Albert Edward Dock
Watery Lane, Preston, Lancashire
Sir John Coode
11th October 1884 - 25th June 1892
ICE reference number
photo Paul Dunkerley / ICE R&D Fund
Preston's Albert Edward Dock, covering 16 hectares, was the largest enclosed dock in Europe when it opened in 1892. The port is 25.6 kilometres from open sea and served a steady stream of container and ferry traffic, peaking in the 1960s.
Preston is located on the River Ribble and a series of Ribble Navigation Companies were formed to carry out improvement works to aid the local, largely textile-based manufacturers who needed to be able to ship their goods to markets. The resulting navigation channel was 22.5 kilometre long.
The First Ribble Navigation Company (1806-1838) was primarily concerned with land reclamation and fixing the course of the river within training walls. The channel was the subject of a report by Robert Stevenson in 1837. Training walls continued to be constructed up until around 1935.
The second company (1838-1853) continued the work. By 1880 some 445 hectares had been reclaimed. R.B. Bell and D. Miller reported on it in 1866. The Third Ribble Navigation Company (1853-1883) continued the improvement works. Sir John Coode made a report in 1882.
At this point, the Preston Corporation decided to adopt a proposal first discussed in 1861 to create a dock away from the line of the river. In 1883, Parliament passed the Preston Dock Act, enabling this undertaking. Digging began in 1884, the foundation stone for the basin was laid in July 1885 and the dock was opened by Prince Albert Edward in 1892. The design is by Edward Garlick.
The dock lies north of the river and parallel to it. It measures 914m long by 183m wide. A system of greenheart locks at each end regulate the water level. The basin walls are concrete with granite copings. Most of the iron bollards, lock gate sluices and lock rams you can see there today are original.
Preston Docks were the first to introduce roll-on/roll-off ferry transport, doing so in 1948. By the 1960s, Preston held the record for container and ferry traffic. Its peak year was 1968, when 500 dockers were employed there. Its main trade was the importation of cotton and wood pulp.
However, a number of factors worked against Preston Docks in the long run — the size of ships increased, the cost of dredging the channel became prohibitive and traditional industries such as textiles declined — and it only made a profit in 17 of the 90 years it was open.

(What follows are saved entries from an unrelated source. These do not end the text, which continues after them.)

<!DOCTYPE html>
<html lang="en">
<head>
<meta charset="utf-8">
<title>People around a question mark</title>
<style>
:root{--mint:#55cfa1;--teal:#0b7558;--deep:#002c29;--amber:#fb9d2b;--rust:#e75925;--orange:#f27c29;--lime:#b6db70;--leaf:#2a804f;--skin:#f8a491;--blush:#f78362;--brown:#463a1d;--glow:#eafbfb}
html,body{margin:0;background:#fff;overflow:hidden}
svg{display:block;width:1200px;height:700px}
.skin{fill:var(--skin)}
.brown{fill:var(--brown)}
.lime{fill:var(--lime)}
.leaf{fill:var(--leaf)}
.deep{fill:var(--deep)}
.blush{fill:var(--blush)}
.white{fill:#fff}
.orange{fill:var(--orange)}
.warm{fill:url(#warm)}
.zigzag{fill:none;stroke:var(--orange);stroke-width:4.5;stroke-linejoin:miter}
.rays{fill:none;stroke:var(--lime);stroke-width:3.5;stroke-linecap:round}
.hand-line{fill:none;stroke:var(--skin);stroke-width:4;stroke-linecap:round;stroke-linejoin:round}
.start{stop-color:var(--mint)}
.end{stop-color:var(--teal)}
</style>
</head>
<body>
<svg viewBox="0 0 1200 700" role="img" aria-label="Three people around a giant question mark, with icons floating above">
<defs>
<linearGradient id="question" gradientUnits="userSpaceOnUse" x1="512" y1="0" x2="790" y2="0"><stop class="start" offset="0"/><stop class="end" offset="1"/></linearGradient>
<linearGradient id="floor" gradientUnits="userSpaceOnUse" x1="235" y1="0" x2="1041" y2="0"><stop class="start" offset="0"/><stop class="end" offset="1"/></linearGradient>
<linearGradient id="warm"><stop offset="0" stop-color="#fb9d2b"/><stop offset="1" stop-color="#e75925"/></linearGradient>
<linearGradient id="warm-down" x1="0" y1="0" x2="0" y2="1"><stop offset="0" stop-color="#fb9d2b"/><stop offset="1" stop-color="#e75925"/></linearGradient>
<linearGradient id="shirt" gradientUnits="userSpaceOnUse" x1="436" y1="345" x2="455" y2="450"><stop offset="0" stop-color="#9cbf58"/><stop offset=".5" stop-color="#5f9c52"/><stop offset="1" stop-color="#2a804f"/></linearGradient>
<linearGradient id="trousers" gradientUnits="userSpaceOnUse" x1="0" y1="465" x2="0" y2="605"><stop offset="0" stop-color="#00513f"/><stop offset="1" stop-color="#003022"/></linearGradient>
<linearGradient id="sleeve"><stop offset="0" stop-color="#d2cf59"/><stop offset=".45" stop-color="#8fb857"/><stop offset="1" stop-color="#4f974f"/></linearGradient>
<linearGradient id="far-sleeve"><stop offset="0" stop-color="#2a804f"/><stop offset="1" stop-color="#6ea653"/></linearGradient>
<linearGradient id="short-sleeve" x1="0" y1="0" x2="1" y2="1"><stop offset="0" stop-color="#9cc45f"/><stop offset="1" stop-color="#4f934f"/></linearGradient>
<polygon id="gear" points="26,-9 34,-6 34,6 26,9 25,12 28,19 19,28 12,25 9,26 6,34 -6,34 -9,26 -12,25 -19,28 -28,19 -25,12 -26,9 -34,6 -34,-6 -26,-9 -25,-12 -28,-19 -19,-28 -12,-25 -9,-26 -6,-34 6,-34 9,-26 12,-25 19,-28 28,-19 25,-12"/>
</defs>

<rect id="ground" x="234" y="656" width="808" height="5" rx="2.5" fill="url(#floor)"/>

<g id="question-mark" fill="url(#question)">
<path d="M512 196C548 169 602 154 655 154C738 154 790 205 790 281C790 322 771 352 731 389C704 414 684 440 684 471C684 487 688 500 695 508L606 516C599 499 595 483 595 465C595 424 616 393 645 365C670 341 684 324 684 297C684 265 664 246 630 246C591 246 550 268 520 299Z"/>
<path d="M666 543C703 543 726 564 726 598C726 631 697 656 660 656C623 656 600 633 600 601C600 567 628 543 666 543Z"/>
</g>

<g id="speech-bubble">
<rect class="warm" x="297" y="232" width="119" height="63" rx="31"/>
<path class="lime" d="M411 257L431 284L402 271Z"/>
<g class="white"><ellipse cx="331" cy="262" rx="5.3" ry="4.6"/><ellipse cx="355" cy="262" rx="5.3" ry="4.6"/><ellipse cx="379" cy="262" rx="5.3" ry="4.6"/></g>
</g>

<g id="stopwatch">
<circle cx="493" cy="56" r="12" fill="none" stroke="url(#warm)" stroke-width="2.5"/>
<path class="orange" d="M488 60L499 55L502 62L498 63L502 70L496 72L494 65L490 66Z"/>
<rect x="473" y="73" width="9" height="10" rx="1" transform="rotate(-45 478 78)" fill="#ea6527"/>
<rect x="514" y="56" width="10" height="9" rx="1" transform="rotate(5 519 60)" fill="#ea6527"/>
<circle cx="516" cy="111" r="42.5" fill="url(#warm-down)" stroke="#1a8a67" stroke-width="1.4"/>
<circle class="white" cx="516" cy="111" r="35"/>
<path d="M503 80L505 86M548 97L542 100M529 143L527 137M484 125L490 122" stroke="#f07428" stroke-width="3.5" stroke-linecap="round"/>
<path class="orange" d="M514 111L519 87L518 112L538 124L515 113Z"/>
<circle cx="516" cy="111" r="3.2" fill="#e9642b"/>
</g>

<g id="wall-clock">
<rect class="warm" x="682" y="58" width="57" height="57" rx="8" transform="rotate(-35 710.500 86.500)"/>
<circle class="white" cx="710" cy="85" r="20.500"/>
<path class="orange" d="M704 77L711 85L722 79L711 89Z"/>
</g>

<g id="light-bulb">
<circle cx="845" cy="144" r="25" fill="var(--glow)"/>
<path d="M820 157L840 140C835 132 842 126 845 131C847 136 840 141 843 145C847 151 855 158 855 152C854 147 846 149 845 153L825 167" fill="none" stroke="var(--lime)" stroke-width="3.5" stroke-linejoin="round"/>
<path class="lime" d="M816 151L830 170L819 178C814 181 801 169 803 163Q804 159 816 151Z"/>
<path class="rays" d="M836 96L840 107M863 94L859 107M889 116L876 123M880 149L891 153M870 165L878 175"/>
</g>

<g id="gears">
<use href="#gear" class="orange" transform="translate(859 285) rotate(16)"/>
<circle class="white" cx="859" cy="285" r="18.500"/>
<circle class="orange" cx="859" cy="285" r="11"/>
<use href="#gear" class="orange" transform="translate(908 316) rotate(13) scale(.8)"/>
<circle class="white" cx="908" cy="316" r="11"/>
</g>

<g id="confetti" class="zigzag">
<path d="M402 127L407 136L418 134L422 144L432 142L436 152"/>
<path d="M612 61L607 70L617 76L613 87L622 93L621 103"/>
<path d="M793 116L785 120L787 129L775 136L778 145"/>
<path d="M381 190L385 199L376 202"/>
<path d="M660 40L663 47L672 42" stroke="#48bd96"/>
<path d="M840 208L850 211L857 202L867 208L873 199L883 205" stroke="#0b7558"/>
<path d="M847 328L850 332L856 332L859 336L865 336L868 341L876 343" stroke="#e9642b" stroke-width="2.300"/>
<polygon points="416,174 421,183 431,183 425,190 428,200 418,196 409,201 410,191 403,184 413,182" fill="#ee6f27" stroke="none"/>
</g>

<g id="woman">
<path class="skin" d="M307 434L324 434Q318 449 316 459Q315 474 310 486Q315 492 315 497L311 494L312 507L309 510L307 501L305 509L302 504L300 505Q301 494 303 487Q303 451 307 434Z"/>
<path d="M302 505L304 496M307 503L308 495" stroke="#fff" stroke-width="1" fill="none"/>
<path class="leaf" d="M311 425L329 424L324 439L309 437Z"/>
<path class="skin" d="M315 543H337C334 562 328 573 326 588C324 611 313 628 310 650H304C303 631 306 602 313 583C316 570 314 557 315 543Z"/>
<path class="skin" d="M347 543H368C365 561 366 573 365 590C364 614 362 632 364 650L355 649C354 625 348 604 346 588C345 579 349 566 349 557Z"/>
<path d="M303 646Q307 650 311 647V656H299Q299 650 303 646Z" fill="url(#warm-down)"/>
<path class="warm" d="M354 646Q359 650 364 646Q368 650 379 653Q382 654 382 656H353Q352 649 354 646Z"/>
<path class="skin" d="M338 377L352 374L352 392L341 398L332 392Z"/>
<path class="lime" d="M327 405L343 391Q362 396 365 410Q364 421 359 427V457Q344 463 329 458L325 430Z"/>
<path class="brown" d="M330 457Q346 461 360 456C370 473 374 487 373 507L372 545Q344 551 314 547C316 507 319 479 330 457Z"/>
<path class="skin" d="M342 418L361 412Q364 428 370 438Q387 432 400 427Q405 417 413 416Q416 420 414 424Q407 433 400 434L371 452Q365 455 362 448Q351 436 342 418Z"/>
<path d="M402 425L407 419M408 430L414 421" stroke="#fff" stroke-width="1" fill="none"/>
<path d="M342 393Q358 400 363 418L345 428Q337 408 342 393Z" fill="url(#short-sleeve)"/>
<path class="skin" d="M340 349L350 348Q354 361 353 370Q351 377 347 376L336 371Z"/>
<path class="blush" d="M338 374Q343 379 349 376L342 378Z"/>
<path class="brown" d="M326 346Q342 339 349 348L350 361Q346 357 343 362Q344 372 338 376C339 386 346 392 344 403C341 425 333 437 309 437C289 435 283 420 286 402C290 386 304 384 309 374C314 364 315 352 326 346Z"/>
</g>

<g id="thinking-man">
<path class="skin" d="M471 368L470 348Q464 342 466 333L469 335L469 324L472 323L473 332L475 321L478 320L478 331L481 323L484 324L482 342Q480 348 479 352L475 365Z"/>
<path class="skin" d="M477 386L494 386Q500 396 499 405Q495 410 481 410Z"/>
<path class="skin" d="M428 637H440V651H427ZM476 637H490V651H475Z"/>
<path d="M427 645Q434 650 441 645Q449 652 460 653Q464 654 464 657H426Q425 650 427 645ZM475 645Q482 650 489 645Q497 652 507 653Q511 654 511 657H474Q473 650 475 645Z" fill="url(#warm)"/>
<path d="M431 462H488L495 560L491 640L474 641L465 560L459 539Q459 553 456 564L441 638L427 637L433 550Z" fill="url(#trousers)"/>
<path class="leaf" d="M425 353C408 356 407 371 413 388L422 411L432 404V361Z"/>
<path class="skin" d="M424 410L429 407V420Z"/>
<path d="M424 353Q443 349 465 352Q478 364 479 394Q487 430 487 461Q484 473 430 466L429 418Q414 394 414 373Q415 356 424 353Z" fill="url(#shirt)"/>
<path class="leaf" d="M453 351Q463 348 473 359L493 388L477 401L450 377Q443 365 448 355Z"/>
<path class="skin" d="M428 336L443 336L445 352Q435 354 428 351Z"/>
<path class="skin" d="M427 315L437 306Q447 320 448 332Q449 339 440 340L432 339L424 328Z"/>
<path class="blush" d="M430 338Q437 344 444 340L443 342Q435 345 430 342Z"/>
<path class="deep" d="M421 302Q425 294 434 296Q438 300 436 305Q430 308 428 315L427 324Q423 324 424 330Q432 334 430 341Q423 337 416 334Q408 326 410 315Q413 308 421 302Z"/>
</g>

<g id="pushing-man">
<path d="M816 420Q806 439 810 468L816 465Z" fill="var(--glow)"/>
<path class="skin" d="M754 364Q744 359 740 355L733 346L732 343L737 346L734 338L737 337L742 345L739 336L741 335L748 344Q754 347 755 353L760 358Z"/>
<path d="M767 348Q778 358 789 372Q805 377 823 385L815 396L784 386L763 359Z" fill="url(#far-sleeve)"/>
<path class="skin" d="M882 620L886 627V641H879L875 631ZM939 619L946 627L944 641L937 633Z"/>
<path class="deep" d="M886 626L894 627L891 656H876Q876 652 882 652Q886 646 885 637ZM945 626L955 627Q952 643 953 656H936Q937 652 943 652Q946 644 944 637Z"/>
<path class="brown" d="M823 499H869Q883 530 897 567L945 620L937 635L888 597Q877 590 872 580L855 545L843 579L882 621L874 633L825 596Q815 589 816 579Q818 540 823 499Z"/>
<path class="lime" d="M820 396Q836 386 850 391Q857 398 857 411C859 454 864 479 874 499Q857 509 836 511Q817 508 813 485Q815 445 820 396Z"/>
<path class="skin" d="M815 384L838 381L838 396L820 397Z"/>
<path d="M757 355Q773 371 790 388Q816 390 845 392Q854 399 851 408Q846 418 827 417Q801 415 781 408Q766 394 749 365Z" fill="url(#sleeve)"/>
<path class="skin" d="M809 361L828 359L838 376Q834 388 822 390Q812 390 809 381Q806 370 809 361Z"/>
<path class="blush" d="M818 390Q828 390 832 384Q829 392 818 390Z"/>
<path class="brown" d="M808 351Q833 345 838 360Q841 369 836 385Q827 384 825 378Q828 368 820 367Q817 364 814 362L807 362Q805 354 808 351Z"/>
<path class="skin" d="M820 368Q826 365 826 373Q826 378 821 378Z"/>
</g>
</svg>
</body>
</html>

Preston Docks closed at the end of 1981. The basin has since been converted into a yacht marina and the land around redeveloped. A new swing bridge, with a pyramidal Control Building, was constructed over the dock entrance in 1985. The pontoon berths date from 1988-9 and 1991-2.
Main contractor: Thomas Andrew Walker